      In this scenario where the two-factor authentication server is not reachable within the same VNet topology as the gateway deployment, the Unified Access Gateway instances attempt contact with that server using that load balancer address. To allow that communication traffic, ensure the load balancer resource's IP address that is in that external gateway's resource group is specified as a client or a registered agent in your two-factor authentication server's configuration. Refer to the documentation for your two-factor authentication server for the specifics on how to allow that communication.

    • If your two-factor authentication server is reachable within the same VNet topology, configure the two-factor authentication server to allow communication from the appropriate NICs that were created for the deployment's Unified Access Gateway instances in Microsoft Azure.

      Your network administrator determines the two-factor authentication server's network visibility to the Azure VNet topology and its subnets used for the deployment. The two-factor authentication server must allow communication from the IP addresses of the Unified Access Gateway instances' NICs that correspond to the subnet for which your network administrator has given network visibility to the two-factor authentication server.

      The gateway's resource group in Microsoft Azure has four NICs that correspond to that subnet, two that are currently active for the two Unified Access Gateway instances and two that are idle and will become the active ones after the pod and its gateways go through an update.

      To support communication traffic between the gateway and the two-factor authentication server both for ongoing pod operations and after each pod update, ensure the IP addresses of those four NICs are specified as clients or as registered agents in that server's configuration. Refer to the documentation for your two-factor authentication server for the specifics on how to allow that communication.

    For information on how to obtain those IP addresses, see Update Your Two-Factor Authentication System with the Required Horizon Cloud Pod Gateway Information.

After the above workflow steps are completed, give your Universal Broker brokering FQDN to your end users. They use that brokering FQDN in their Horizon Client or Horizon HTML Access (the web client) to launch their entitled desktops and remote applications.

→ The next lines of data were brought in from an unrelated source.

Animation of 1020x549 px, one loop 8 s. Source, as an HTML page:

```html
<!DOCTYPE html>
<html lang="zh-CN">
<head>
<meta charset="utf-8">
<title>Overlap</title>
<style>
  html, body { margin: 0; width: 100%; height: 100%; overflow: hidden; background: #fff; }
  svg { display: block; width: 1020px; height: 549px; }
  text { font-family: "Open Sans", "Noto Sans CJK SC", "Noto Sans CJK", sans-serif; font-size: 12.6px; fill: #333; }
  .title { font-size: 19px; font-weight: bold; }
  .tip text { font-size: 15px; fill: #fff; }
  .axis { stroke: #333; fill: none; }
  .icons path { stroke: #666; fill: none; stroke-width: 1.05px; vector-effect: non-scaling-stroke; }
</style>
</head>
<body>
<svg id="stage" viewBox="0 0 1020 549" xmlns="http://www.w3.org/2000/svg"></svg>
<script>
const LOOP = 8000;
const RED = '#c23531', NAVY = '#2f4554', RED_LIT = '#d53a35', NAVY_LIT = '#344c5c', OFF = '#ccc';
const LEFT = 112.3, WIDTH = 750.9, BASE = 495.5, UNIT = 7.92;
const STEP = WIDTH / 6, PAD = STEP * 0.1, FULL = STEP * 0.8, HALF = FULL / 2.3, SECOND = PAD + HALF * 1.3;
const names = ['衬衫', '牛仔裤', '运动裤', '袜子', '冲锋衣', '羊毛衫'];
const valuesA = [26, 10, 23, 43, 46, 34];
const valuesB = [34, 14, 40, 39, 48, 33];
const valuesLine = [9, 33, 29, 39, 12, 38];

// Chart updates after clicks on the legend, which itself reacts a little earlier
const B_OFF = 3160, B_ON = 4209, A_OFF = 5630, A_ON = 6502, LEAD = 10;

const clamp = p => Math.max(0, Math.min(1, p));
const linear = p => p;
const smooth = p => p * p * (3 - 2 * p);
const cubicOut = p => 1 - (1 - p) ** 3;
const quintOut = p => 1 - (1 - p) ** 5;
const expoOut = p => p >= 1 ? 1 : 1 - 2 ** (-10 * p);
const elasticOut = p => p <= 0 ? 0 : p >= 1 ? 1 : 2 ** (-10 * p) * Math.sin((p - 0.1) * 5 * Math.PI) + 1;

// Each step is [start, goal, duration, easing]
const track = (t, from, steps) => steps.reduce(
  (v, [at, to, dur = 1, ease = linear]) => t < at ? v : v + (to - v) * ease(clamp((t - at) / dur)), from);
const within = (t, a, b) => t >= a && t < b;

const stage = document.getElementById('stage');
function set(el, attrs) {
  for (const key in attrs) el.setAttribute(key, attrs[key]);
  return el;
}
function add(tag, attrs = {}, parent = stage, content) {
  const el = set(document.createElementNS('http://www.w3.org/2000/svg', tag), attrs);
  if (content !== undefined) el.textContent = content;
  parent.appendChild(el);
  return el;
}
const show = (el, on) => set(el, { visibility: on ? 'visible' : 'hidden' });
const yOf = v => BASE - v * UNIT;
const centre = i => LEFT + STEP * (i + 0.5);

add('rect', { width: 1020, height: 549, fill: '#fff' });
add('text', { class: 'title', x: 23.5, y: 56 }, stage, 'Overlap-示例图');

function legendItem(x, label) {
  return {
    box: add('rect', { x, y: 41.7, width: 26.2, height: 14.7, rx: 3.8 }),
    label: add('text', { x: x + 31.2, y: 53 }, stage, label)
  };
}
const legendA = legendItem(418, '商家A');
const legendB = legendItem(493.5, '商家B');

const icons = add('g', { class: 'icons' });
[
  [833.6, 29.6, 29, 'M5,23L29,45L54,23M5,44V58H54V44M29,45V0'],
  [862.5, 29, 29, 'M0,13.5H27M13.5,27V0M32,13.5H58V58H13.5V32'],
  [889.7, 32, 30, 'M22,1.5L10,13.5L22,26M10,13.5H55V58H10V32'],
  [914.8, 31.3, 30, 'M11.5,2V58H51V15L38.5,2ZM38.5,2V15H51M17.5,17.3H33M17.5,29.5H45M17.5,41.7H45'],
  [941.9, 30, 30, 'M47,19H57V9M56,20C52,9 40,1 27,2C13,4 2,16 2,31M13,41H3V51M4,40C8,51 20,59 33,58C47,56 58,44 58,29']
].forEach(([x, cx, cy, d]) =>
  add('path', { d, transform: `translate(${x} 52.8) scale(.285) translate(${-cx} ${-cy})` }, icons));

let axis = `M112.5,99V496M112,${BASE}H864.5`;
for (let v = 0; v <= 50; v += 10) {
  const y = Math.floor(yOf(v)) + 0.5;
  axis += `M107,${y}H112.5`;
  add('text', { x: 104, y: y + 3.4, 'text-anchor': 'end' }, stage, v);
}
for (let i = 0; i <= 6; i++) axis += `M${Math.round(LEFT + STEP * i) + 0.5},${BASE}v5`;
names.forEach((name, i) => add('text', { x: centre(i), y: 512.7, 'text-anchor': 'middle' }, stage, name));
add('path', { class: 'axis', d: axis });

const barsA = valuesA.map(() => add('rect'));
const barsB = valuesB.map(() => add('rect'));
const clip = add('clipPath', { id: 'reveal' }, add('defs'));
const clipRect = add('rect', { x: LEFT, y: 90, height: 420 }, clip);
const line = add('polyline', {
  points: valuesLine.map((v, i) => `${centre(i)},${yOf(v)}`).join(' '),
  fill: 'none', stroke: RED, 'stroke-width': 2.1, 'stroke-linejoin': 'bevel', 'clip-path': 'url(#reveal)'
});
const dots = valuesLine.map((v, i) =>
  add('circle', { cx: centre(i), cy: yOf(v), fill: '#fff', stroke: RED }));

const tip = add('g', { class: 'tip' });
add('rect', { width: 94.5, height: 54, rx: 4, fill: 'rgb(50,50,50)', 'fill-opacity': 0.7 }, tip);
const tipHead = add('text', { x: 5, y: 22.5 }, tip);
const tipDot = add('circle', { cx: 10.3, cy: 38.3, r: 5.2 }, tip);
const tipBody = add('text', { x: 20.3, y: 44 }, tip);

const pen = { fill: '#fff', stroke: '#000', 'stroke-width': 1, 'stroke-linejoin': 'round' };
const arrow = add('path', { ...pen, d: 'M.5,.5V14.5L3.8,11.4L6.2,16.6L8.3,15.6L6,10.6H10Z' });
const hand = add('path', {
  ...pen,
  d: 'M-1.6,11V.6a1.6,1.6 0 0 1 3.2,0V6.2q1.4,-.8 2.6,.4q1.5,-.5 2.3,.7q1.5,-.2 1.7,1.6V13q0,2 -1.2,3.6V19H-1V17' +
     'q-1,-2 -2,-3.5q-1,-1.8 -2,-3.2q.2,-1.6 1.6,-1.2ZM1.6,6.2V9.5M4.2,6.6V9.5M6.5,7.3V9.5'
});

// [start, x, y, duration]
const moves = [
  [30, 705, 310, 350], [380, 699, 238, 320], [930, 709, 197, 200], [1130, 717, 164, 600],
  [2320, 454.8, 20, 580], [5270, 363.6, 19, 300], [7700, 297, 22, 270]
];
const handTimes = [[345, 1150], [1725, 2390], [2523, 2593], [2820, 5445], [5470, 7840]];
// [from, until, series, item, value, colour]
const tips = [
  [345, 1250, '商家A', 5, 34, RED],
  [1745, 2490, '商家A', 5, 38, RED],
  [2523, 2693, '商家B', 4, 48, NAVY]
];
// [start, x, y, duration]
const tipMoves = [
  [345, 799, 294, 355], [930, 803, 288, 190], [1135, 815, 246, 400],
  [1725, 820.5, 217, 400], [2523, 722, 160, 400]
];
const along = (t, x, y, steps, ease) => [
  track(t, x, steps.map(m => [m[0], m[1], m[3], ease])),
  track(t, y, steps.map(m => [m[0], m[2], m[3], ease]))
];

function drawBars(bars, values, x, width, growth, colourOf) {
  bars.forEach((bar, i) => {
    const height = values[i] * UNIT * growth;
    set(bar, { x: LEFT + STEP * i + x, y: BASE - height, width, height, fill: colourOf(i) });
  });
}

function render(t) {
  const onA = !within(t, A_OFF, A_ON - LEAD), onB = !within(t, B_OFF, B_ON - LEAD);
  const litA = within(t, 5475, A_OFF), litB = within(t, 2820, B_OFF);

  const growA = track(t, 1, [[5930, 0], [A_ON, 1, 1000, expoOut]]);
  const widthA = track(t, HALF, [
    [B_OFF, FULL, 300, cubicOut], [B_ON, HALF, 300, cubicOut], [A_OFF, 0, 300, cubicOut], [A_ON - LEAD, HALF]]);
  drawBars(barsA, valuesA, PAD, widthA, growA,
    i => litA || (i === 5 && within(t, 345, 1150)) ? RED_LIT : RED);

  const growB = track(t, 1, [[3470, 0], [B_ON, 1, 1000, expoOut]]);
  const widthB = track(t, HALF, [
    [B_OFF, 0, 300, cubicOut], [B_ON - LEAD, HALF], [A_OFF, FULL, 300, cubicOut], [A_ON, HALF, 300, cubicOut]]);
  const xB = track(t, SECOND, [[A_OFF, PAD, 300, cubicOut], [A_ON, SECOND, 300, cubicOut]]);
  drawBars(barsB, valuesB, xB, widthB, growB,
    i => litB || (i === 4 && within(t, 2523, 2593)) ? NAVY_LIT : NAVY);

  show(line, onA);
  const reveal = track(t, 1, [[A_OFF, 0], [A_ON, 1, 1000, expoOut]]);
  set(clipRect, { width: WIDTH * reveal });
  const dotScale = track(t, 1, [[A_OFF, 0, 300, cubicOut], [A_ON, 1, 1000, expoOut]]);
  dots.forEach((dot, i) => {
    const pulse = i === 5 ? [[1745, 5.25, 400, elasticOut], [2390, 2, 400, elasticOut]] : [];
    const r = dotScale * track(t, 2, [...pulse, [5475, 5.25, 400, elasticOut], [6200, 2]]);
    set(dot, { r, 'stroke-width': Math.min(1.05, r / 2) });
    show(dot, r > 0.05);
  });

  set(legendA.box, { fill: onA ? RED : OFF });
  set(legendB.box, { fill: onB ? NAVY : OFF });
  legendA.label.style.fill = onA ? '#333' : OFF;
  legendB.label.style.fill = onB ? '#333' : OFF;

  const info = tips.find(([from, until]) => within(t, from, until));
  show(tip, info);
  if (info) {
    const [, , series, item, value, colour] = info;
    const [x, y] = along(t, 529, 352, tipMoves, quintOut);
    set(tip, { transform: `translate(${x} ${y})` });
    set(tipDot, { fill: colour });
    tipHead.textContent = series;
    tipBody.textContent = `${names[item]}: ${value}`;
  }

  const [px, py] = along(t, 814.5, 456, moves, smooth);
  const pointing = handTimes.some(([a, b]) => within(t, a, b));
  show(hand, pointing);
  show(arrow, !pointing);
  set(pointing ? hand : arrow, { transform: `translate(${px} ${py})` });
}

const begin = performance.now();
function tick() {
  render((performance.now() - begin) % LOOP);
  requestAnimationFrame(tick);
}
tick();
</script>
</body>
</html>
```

You can find in-depth details on how to accomplish each workflow step in the topics that are linked from each step above.